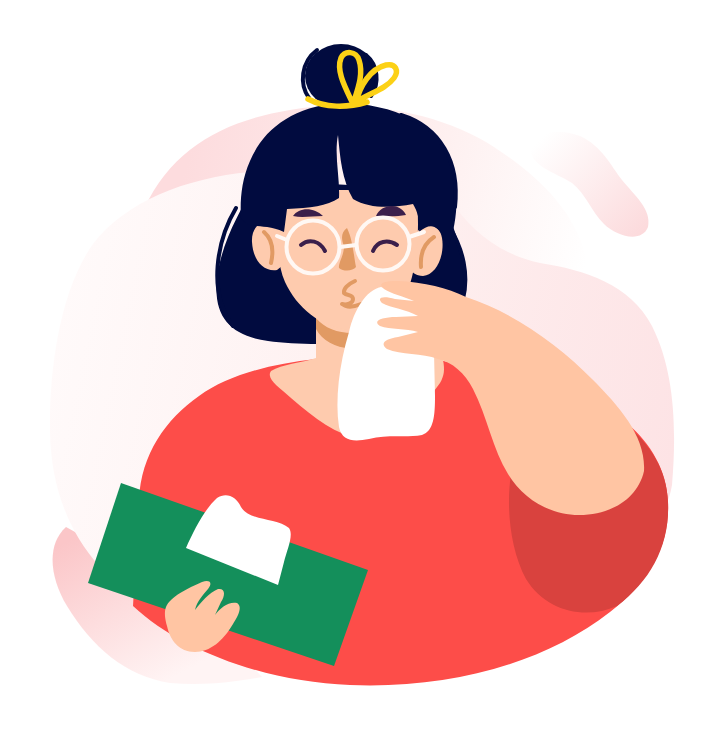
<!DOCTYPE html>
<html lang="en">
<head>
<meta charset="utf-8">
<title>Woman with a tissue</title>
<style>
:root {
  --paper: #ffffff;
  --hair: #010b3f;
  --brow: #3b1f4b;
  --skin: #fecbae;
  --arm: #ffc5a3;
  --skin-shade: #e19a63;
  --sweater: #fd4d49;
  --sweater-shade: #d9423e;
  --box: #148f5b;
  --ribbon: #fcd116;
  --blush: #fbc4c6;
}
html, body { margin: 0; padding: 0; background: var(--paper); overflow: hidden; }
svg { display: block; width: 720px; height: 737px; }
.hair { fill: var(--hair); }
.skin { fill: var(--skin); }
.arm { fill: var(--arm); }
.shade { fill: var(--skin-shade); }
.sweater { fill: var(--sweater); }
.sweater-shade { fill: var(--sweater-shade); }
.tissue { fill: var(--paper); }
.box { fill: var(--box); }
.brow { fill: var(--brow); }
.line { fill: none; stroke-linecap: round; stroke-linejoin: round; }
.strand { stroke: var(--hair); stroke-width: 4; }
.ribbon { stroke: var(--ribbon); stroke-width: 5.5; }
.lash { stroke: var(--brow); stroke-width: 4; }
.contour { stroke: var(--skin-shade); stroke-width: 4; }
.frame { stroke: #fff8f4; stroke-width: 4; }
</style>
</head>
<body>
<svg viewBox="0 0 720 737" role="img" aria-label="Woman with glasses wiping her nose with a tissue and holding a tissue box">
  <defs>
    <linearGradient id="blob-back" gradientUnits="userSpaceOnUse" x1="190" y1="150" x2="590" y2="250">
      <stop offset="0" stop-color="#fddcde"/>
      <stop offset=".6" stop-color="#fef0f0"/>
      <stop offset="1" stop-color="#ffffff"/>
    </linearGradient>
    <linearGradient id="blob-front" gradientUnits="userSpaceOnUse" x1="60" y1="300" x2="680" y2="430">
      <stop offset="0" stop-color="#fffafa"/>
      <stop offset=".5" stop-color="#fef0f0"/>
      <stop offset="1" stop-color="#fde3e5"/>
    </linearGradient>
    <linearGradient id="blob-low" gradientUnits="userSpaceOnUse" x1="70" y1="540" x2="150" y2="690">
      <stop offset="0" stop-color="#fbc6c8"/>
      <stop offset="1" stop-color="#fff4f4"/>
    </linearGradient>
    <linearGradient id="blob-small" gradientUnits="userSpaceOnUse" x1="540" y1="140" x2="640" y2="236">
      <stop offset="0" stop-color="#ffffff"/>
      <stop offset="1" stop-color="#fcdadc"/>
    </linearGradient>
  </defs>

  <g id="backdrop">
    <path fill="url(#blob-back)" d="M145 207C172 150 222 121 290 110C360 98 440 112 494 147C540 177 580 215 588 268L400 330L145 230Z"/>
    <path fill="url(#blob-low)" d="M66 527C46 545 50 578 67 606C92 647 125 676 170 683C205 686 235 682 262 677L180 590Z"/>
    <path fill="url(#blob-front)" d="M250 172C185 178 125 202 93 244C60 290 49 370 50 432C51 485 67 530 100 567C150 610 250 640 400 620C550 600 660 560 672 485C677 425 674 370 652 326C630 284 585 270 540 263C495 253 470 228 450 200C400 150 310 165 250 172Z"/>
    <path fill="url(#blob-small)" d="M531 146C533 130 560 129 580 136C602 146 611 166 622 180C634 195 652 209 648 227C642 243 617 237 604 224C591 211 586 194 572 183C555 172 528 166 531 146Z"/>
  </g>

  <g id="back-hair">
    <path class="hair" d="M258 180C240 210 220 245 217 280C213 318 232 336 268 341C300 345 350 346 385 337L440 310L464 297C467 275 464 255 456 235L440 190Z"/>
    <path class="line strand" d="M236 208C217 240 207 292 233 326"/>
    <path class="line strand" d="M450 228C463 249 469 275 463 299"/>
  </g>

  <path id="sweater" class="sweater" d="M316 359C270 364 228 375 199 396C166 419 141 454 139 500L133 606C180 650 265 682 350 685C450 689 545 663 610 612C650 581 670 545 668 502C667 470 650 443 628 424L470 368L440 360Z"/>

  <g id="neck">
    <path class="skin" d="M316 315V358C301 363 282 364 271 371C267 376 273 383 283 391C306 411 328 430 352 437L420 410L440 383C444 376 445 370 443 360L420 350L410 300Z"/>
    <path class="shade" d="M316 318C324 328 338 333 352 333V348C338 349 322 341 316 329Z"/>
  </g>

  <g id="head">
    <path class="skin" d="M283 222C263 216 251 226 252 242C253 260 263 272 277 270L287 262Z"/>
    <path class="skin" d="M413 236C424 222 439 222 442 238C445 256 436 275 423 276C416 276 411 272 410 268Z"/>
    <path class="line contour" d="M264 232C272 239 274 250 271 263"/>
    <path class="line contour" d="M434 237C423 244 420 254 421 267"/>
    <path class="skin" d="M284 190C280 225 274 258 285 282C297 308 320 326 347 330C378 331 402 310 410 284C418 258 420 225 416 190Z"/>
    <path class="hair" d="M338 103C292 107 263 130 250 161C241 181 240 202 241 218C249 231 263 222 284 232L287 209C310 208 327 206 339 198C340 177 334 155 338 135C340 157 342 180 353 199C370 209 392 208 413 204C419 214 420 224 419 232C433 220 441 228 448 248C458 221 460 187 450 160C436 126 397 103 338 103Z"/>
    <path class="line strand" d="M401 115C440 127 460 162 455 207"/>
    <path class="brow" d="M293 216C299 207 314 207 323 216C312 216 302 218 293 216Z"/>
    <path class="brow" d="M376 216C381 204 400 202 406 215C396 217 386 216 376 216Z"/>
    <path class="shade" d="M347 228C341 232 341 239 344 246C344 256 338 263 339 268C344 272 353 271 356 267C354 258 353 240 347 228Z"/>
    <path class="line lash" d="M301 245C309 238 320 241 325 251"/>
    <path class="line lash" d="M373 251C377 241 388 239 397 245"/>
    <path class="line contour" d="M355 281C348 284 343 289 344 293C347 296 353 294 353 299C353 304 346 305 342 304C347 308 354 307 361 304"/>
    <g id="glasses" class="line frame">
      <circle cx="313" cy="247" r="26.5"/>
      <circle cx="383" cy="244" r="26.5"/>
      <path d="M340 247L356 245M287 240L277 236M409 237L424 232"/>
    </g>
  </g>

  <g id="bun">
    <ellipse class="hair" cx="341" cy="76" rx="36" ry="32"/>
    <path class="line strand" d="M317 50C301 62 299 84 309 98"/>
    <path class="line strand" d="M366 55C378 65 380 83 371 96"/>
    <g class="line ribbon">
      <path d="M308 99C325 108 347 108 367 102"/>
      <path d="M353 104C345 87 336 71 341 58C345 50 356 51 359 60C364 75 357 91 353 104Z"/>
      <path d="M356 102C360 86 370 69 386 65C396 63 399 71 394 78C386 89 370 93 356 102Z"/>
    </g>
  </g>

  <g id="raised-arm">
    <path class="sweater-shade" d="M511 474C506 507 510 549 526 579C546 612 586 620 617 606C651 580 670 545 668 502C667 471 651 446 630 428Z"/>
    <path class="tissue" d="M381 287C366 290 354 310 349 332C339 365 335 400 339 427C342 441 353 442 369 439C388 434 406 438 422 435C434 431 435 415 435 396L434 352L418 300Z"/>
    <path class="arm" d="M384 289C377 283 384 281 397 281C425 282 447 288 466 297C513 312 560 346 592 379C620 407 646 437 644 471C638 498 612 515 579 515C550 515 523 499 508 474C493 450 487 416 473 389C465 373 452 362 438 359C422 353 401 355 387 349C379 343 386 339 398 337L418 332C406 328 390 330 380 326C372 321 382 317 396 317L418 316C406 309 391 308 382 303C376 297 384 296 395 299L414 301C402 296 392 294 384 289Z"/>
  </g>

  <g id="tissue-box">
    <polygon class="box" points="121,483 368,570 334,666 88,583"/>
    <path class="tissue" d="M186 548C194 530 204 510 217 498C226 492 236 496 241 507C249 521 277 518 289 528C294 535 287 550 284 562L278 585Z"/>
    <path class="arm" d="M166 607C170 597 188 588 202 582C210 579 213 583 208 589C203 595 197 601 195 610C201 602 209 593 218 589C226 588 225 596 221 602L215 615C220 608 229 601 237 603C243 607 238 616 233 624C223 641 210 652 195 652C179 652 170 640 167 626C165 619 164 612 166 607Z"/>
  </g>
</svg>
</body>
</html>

REQUIREMENT – What lines in the data above carry "tissue"? Return them all.

SOLUTION FOR THIS TASK –
<title>Woman with a tissue</title>
.tissue { fill: var(--paper); }
<svg viewBox="0 0 720 737" role="img" aria-label="Woman with glasses wiping her nose with a tissue and holding a tissue box">
    <path class="tissue" d="M381 287C366 290 354 310 349 332C339 365 335 400 339 427C342 441 353 442 369 439C388 434 406 438 422 435C434 431 435 415 435 396L434 352L418 300Z"/>
  <g id="tissue-box">
    <path class="tissue" d="M186 548C194 530 204 510 217 498C226 492 236 496 241 507C249 521 277 518 289 528C294 535 287 550 284 562L278 585Z"/>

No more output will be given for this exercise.